**DATA LISTING:**
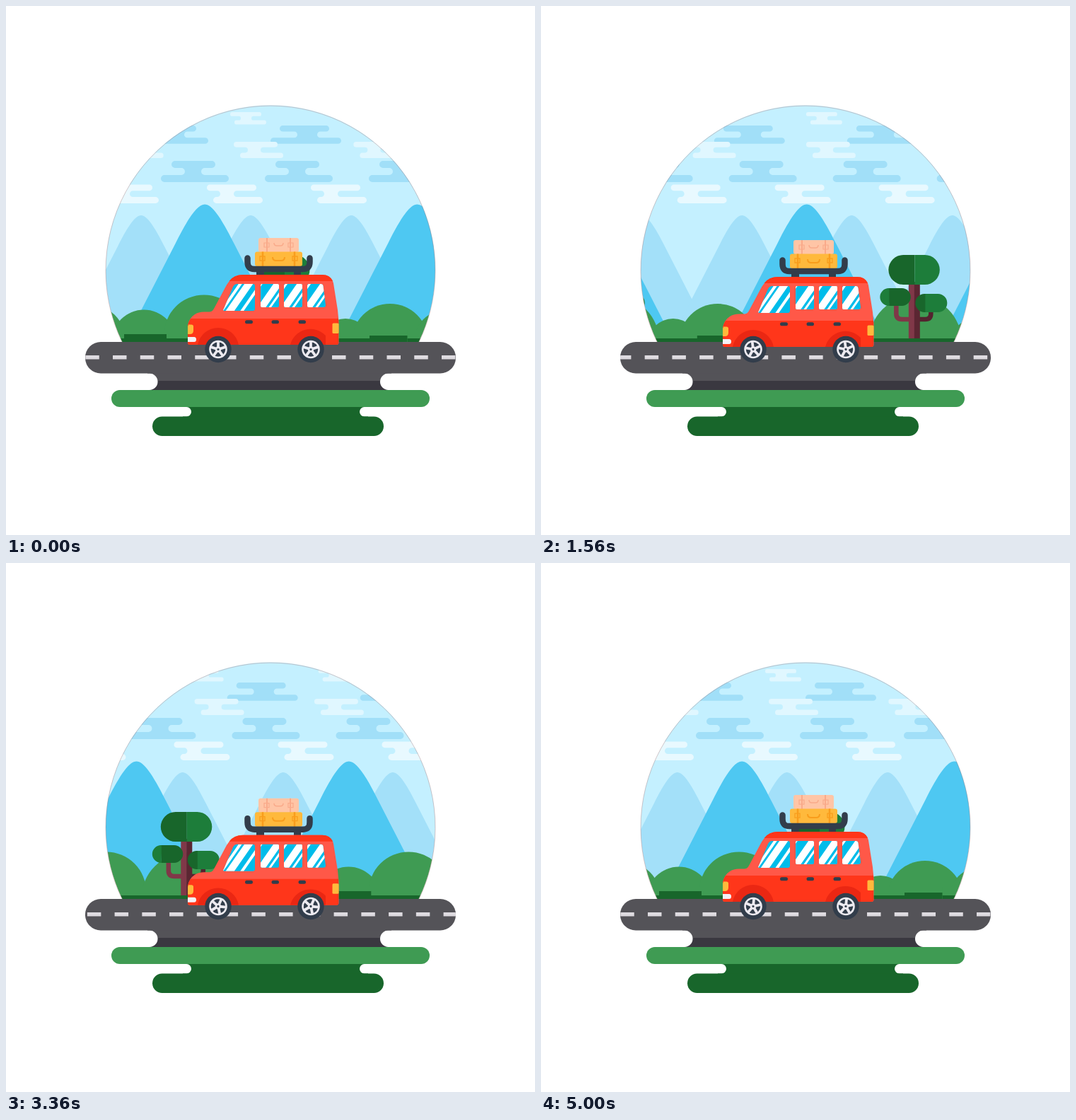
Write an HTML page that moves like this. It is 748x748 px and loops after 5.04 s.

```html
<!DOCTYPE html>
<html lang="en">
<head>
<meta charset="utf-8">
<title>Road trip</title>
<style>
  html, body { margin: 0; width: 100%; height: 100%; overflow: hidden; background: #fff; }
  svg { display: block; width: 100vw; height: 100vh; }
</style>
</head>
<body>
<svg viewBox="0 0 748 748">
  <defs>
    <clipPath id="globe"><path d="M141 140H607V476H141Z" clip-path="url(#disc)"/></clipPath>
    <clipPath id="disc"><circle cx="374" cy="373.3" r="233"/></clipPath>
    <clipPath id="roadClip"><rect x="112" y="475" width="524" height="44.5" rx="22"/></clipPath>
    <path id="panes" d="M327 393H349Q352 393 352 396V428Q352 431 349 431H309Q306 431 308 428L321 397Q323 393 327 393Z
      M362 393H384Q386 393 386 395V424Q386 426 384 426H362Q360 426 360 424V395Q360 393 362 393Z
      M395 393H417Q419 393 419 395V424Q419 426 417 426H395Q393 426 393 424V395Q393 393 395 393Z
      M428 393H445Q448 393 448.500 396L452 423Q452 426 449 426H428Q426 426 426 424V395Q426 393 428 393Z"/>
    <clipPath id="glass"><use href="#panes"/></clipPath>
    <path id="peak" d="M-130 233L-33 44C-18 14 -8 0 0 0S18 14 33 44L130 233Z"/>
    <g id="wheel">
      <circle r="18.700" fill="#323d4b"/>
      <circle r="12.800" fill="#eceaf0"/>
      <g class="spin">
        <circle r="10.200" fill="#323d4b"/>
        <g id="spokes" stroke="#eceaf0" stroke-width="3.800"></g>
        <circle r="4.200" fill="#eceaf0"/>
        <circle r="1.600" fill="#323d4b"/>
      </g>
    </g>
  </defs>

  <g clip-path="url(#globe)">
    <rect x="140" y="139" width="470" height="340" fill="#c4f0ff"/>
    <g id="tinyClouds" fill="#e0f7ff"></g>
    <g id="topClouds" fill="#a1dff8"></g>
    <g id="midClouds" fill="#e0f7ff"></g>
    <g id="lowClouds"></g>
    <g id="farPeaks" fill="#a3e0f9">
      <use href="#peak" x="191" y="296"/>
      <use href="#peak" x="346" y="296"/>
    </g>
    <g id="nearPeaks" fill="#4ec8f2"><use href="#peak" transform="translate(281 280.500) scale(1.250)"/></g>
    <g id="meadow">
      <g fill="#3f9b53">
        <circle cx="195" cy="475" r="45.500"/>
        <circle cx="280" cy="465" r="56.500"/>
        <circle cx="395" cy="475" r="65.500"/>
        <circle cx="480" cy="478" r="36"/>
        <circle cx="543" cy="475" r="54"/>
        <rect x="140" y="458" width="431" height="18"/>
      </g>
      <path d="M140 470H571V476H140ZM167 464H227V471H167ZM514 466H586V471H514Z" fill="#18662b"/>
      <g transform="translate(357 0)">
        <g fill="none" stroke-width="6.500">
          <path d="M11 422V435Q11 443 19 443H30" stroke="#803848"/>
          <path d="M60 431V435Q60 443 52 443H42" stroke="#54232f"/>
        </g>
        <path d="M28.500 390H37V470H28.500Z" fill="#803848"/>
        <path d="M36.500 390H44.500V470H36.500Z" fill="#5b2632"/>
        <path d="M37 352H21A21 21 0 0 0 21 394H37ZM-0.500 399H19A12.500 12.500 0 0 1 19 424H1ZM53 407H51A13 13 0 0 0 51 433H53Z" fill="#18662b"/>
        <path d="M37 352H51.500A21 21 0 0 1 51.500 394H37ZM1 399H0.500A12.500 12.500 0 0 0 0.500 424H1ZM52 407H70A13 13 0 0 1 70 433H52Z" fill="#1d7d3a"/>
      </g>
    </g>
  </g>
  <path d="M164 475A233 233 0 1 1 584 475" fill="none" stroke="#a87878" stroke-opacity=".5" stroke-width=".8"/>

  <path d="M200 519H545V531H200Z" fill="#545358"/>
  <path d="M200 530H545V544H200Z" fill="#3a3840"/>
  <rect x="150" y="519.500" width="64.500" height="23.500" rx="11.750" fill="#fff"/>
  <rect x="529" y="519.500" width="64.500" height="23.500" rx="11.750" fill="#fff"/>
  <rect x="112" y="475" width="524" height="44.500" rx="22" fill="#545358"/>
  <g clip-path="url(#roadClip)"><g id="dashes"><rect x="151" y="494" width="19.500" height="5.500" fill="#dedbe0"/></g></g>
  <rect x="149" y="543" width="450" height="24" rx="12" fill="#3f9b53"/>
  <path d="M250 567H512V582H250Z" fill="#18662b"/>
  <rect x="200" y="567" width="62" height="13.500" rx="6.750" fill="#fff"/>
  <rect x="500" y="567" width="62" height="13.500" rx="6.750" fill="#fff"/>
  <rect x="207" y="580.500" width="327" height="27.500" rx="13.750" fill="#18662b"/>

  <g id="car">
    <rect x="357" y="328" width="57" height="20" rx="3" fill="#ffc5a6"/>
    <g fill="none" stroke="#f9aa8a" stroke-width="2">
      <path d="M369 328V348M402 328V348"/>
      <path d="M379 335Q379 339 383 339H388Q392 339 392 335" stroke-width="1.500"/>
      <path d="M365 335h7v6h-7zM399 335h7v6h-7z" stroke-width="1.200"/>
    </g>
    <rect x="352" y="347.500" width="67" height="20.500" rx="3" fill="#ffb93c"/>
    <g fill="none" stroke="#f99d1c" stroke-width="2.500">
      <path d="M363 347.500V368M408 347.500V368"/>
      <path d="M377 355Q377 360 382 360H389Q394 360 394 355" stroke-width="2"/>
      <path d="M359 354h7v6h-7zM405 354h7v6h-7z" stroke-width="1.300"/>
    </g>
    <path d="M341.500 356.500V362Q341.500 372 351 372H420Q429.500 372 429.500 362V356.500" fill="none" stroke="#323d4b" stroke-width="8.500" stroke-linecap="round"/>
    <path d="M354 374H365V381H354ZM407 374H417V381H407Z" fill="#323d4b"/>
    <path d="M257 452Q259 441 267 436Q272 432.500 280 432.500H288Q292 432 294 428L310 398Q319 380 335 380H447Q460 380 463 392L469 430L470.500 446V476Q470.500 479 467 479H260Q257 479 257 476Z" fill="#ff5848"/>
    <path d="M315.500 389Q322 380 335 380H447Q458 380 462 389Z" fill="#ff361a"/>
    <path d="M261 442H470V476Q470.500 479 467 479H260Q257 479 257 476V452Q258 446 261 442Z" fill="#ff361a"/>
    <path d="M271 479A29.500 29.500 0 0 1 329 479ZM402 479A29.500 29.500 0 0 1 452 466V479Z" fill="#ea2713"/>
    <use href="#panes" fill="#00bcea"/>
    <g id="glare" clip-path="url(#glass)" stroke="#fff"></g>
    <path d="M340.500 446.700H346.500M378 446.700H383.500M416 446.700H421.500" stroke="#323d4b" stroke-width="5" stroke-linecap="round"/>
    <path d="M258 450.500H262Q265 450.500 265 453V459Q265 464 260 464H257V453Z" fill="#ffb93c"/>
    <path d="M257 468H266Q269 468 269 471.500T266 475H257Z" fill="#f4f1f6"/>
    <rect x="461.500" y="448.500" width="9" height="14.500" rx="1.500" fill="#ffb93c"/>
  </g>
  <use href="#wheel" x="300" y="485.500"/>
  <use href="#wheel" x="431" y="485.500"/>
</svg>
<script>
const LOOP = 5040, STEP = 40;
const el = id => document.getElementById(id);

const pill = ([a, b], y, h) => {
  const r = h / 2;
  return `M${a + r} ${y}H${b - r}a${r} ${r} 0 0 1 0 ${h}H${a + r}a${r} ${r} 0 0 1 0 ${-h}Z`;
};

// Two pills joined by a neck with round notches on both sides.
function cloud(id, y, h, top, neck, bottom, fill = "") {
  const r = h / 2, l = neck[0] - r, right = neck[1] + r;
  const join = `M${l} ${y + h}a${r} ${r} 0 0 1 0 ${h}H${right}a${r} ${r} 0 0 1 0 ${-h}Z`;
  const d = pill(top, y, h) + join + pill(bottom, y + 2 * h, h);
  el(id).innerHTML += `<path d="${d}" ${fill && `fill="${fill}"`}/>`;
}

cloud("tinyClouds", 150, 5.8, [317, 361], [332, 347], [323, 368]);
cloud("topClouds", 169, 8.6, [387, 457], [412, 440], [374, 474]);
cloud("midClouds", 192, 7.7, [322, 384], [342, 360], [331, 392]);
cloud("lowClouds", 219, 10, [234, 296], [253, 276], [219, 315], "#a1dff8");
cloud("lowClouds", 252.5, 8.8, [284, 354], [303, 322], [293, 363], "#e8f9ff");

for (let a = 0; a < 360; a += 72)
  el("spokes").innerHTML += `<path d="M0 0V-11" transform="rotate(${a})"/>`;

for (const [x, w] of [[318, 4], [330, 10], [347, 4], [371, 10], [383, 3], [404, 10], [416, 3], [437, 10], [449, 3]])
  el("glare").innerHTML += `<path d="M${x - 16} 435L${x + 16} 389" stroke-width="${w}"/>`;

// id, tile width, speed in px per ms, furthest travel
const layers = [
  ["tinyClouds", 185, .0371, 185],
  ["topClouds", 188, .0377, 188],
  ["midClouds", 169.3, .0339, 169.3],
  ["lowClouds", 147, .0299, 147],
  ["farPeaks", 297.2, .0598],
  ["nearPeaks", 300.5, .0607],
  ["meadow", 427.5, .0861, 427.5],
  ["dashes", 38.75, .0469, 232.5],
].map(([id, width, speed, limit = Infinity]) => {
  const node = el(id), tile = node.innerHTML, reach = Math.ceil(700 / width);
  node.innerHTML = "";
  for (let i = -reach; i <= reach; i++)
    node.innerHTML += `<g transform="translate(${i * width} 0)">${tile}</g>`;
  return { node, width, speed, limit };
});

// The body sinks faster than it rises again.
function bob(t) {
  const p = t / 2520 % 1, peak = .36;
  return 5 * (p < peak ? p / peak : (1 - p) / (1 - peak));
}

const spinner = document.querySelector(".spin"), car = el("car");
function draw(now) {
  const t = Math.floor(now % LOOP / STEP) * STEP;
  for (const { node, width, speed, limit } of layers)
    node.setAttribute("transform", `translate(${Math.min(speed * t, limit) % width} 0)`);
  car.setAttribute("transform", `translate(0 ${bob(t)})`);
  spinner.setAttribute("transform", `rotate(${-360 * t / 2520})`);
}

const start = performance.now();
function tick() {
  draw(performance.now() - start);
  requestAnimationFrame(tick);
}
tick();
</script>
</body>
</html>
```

* * *

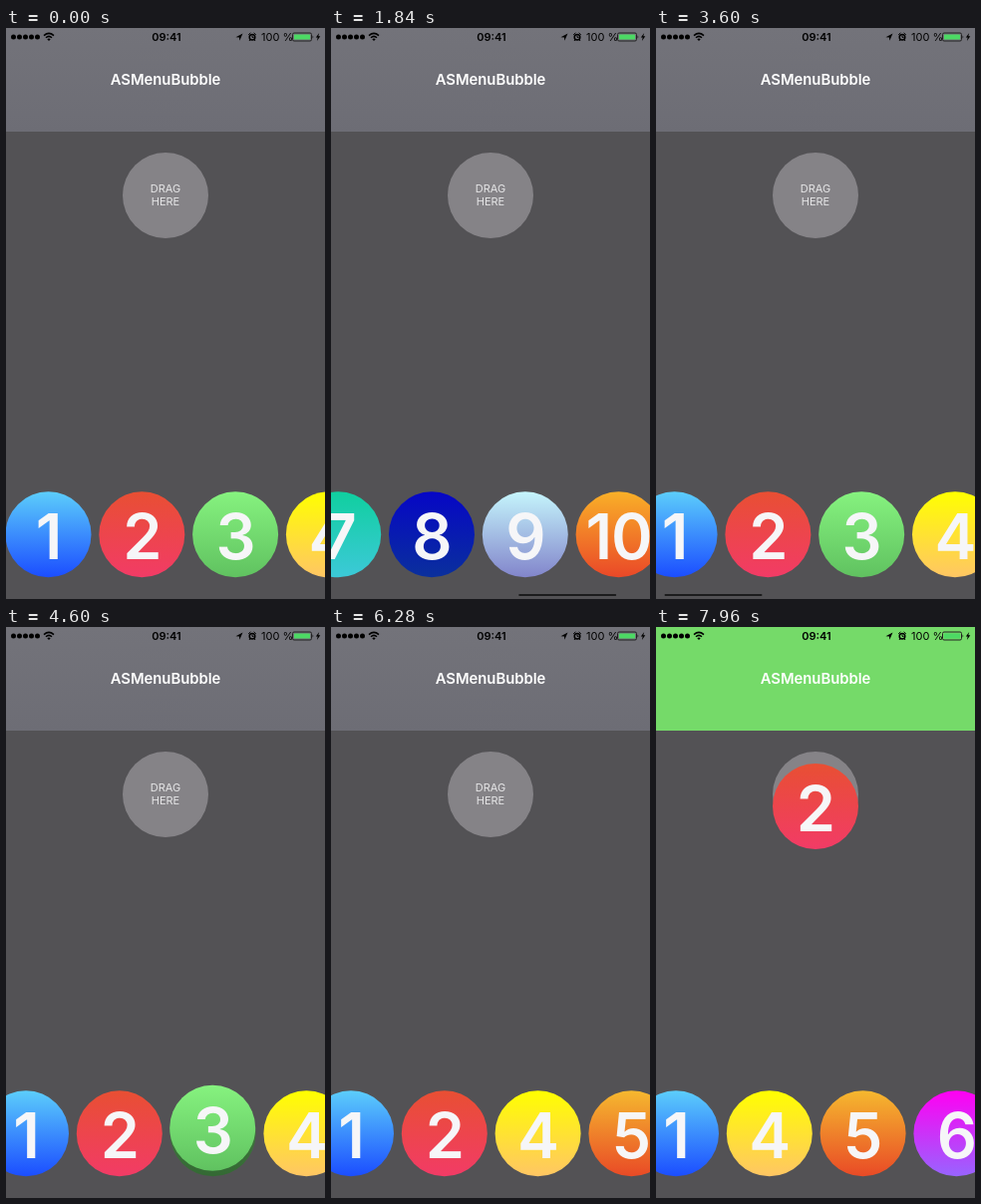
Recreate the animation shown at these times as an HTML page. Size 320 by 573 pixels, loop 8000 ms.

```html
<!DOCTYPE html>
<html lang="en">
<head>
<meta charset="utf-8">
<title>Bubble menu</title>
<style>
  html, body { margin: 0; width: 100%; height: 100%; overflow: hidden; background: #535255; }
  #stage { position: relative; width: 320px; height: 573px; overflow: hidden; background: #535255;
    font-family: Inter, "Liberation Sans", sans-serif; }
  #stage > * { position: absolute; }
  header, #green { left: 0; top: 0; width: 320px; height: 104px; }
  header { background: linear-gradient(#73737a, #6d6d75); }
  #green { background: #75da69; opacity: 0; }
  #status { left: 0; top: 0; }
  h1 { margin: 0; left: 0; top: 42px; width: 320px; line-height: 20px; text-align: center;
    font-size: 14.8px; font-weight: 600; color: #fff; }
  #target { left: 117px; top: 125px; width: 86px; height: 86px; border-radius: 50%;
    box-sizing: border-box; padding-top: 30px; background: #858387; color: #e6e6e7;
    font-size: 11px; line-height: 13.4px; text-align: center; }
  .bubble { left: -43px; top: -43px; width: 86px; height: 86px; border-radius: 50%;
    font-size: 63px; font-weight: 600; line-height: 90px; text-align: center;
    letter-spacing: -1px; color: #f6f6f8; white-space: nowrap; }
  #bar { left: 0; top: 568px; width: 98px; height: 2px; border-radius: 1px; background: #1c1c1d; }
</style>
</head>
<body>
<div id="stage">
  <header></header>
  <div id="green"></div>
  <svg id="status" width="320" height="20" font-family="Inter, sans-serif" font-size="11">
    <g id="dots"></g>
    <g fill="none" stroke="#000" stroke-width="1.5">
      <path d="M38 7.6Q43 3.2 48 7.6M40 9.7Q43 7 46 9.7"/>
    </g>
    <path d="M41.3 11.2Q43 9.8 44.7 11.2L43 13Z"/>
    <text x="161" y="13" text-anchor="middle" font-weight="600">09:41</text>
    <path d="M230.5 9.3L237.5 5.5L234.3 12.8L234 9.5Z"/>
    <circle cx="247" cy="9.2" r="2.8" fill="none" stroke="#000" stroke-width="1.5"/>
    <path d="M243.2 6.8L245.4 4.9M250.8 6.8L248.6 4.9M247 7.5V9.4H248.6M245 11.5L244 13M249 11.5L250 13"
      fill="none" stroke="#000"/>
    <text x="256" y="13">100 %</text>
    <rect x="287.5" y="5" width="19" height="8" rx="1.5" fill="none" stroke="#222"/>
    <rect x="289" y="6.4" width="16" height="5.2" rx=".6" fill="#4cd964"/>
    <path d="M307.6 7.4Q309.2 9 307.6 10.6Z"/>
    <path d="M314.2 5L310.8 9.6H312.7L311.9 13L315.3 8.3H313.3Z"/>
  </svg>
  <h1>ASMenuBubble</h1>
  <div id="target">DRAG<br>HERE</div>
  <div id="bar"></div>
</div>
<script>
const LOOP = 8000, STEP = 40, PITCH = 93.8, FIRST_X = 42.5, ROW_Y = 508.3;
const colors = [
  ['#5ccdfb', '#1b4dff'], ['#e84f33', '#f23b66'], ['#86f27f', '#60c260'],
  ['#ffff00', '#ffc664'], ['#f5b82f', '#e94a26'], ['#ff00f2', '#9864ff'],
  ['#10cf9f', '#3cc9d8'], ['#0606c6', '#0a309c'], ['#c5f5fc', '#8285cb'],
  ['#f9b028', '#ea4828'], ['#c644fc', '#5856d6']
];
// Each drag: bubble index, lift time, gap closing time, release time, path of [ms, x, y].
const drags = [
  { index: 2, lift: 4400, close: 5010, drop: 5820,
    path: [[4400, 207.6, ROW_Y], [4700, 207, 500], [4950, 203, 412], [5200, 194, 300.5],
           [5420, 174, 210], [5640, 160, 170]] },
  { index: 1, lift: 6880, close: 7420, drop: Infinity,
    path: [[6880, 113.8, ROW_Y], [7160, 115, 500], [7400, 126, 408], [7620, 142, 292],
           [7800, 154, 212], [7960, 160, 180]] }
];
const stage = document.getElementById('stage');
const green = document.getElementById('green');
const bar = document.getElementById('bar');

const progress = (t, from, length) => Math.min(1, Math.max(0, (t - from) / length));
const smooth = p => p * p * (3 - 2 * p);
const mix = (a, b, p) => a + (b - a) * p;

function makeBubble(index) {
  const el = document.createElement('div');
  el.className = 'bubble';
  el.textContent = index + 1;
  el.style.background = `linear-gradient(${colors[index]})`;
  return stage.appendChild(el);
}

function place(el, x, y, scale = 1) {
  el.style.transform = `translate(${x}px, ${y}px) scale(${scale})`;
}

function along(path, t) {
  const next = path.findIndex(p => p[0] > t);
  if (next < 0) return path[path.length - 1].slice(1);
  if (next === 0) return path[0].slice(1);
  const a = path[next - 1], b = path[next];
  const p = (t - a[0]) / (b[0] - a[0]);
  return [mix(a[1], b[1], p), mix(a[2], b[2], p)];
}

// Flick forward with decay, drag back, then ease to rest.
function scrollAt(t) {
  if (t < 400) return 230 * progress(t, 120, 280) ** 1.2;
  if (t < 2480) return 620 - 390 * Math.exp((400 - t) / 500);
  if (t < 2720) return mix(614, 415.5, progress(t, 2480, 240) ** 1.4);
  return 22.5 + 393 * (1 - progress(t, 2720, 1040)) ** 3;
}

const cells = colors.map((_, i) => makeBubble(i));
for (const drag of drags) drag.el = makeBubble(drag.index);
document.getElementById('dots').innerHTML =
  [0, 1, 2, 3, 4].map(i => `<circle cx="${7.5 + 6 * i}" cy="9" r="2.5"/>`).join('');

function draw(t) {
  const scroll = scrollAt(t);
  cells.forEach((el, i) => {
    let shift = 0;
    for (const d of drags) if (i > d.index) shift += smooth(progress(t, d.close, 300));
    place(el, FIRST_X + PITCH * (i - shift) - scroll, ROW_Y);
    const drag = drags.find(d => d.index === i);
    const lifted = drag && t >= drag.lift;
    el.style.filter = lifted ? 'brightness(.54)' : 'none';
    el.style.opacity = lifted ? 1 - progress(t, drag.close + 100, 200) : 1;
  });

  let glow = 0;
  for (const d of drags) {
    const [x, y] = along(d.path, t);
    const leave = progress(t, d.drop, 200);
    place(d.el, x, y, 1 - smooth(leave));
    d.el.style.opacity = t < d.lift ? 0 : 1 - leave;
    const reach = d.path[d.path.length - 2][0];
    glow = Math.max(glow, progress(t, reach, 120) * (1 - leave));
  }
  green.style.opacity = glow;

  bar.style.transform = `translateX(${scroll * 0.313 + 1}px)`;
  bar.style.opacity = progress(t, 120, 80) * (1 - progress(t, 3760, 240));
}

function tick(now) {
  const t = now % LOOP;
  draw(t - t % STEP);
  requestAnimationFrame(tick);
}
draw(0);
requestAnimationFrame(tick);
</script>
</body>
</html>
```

**TASK DESCRIPTION:** Gather all lines from the records above in which "return" appears.

**OUTPUT:**
  return `M${a + r} ${y}H${b - r}a${r} ${r} 0 0 1 0 ${h}H${a + r}a${r} ${r} 0 0 1 0 ${-h}Z`;
  return { node, width, speed, limit };
  return 5 * (p < peak ? p / peak : (1 - p) / (1 - peak));
  return stage.appendChild(el);
  if (next < 0) return path[path.length - 1].slice(1);
  if (next === 0) return path[0].slice(1);
  return [mix(a[1], b[1], p), mix(a[2], b[2], p)];
  if (t < 400) return 230 * progress(t, 120, 280) ** 1.2;
  if (t < 2480) return 620 - 390 * Math.exp((400 - t) / 500);
  if (t < 2720) return mix(614, 415.5, progress(t, 2480, 240) ** 1.4);
  return 22.5 + 393 * (1 - progress(t, 2720, 1040)) ** 3;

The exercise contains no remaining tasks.